- _Exercise goal_:
What is the number of lines in these records with "ledge" in them? Answer with that number only.
----- Given data -----
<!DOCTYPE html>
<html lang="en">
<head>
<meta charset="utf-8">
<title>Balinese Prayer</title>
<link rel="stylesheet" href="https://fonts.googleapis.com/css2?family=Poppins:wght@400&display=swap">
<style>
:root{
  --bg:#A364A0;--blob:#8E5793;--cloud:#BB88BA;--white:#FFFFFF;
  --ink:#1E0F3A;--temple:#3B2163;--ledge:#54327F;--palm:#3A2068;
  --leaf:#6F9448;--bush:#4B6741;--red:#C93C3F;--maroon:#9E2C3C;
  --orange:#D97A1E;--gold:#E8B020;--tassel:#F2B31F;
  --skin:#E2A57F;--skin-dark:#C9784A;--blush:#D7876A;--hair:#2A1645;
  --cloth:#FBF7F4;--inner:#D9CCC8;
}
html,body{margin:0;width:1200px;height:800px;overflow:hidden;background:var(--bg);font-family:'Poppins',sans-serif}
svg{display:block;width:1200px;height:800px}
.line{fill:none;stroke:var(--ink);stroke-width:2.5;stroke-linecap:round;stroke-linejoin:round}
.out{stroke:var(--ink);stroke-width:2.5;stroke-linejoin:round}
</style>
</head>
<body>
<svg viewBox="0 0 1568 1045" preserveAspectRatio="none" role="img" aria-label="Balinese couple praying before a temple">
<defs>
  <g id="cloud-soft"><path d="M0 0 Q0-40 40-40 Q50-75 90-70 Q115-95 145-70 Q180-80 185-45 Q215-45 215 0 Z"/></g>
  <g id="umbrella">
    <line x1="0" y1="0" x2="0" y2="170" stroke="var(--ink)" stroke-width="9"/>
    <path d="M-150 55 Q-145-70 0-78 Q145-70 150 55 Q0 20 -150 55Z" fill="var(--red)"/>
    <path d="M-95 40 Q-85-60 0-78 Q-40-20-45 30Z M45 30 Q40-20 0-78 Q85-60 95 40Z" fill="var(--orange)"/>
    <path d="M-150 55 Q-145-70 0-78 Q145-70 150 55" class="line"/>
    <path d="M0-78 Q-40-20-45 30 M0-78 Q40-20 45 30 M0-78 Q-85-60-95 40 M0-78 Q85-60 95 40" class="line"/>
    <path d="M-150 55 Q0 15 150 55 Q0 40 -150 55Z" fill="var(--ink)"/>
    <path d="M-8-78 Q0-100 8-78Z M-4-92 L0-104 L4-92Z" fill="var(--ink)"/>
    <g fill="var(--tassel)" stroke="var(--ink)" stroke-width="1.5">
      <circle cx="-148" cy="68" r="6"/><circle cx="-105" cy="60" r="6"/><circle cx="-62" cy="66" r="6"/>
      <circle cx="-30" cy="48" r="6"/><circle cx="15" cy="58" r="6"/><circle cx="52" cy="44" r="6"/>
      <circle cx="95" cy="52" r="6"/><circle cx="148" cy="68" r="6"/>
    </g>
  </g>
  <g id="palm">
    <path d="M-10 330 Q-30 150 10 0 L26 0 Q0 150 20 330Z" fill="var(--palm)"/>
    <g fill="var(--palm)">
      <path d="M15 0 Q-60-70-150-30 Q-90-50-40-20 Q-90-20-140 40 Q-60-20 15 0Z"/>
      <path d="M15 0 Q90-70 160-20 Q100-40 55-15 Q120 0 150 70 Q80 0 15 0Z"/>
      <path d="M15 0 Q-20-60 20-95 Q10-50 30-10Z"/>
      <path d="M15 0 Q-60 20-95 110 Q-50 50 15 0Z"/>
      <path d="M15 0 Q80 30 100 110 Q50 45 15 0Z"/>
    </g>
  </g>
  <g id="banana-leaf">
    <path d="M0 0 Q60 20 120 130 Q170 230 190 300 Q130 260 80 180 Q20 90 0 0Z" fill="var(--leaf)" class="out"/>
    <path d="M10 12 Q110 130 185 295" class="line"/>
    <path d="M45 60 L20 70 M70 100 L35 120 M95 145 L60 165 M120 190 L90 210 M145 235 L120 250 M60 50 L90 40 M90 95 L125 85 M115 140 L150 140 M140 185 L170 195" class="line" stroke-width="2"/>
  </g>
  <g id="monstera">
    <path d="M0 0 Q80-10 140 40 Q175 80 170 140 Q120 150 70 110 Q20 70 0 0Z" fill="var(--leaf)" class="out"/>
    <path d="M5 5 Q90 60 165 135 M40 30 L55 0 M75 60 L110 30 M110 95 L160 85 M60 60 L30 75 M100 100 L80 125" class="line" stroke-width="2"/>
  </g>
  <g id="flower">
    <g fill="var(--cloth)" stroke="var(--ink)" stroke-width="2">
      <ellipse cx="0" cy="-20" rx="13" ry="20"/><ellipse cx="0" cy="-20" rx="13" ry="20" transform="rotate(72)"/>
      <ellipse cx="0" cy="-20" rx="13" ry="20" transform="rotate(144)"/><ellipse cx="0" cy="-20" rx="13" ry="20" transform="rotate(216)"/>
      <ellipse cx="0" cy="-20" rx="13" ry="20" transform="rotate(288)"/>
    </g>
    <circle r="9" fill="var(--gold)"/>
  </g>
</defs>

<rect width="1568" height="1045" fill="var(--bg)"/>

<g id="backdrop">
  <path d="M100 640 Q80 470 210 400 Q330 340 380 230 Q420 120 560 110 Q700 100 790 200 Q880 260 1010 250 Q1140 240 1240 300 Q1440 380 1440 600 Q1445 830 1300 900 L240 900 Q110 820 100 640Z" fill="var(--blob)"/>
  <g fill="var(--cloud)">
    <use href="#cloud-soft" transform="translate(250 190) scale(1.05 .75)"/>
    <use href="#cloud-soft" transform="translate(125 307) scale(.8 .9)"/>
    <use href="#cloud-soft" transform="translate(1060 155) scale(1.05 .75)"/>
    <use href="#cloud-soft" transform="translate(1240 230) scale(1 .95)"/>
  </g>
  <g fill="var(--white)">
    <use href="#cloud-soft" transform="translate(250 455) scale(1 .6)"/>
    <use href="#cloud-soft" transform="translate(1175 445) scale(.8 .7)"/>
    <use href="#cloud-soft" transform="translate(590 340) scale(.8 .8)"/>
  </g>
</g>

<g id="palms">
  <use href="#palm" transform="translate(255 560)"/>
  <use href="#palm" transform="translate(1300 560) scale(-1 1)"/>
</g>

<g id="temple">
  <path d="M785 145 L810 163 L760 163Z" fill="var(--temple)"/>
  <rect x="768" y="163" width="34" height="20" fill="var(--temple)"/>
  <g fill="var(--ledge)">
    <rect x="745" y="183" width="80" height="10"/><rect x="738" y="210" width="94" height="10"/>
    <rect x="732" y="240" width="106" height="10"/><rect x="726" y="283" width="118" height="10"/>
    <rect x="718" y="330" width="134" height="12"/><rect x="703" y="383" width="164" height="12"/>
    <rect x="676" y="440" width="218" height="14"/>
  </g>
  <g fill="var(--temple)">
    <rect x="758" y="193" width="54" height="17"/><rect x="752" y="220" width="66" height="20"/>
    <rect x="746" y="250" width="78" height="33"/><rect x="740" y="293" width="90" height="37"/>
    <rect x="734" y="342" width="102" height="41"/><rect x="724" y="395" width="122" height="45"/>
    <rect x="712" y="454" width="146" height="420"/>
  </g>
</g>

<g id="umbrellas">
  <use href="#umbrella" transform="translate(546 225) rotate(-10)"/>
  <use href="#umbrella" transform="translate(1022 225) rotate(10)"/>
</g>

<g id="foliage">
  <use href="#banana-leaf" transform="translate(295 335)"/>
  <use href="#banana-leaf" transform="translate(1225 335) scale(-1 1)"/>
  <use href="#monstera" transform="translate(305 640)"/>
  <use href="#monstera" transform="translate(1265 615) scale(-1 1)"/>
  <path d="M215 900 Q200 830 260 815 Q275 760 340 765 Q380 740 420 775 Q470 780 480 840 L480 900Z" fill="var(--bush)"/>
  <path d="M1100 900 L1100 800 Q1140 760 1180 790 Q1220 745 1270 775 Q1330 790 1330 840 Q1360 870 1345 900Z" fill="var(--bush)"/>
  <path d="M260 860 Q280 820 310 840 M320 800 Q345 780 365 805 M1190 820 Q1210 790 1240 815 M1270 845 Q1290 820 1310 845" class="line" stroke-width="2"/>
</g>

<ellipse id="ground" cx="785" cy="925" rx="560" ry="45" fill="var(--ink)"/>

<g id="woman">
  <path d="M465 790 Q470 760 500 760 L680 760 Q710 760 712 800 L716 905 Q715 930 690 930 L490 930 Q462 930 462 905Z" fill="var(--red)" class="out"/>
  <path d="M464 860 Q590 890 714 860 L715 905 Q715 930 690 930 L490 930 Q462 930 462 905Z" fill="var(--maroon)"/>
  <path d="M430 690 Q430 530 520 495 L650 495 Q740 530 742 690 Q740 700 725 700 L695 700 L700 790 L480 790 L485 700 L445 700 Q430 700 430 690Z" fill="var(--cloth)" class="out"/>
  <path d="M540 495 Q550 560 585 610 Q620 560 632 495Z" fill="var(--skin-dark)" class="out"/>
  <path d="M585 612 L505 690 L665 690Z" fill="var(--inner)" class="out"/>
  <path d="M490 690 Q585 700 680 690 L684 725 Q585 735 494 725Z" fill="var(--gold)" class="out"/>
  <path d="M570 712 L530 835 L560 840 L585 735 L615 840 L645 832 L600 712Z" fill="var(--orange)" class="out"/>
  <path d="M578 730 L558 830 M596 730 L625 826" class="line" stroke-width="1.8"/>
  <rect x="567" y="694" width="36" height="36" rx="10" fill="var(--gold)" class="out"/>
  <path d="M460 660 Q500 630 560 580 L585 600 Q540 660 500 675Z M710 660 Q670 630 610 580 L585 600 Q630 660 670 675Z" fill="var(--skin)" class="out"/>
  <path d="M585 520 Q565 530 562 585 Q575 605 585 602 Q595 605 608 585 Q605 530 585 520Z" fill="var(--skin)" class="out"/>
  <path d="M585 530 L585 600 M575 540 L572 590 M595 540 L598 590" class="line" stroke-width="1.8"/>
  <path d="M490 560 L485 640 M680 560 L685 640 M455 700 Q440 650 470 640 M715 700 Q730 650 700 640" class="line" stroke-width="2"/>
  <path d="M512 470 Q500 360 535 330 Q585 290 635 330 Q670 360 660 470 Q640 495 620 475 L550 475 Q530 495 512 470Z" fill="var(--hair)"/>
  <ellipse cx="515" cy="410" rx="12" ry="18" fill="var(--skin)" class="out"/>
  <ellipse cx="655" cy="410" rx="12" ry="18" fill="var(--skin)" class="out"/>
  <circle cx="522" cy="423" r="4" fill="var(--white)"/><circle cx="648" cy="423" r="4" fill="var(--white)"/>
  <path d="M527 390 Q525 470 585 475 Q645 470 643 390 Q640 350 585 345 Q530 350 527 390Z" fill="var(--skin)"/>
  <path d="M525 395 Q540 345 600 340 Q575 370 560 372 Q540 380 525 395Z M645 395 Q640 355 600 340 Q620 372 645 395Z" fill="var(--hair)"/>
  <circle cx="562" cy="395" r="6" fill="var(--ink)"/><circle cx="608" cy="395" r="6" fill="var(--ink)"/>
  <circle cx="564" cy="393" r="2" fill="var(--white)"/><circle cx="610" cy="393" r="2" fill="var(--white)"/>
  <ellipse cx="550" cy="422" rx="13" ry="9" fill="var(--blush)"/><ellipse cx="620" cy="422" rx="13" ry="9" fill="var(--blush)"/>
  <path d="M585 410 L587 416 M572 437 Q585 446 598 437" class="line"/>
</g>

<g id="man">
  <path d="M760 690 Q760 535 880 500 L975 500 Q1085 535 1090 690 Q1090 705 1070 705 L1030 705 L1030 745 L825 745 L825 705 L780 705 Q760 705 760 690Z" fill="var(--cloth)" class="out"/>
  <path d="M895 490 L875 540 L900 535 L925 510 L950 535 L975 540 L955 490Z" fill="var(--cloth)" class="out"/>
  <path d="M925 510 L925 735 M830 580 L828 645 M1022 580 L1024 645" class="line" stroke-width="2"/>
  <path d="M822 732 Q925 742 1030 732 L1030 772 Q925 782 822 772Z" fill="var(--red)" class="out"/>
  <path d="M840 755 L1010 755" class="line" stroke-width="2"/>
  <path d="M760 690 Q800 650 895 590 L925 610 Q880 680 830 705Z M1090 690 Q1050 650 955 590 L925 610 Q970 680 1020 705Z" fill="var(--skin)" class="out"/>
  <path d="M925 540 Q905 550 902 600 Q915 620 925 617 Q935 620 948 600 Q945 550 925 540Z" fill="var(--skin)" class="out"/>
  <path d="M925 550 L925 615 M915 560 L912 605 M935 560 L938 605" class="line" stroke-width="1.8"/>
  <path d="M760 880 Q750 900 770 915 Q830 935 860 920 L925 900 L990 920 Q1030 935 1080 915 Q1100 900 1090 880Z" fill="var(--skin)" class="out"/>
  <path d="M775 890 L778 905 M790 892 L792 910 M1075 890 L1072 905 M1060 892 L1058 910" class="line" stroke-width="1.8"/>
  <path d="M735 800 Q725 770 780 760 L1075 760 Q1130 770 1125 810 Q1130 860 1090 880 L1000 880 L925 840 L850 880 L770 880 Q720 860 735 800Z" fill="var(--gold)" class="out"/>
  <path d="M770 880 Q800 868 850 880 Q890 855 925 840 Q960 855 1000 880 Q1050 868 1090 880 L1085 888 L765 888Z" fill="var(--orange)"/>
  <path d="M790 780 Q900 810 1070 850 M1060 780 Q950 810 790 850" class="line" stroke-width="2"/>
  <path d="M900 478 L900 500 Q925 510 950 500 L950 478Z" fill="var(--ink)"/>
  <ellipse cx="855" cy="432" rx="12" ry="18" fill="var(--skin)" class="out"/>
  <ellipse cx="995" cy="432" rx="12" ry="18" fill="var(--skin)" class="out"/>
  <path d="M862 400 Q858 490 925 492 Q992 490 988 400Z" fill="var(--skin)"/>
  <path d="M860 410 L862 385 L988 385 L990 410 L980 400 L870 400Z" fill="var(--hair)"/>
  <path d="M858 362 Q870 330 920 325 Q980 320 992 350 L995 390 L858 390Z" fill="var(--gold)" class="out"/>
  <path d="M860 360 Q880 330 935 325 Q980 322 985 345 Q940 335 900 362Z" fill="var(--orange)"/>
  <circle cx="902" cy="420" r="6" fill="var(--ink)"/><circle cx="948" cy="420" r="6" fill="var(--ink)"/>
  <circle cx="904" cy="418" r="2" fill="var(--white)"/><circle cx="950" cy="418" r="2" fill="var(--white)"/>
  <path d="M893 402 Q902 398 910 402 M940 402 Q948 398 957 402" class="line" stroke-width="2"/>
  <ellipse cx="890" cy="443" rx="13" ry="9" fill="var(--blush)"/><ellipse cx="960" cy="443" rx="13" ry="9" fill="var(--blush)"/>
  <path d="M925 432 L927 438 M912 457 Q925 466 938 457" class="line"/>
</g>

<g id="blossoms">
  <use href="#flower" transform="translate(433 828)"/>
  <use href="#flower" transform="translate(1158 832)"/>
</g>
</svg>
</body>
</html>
-----
- _Answer box_:
2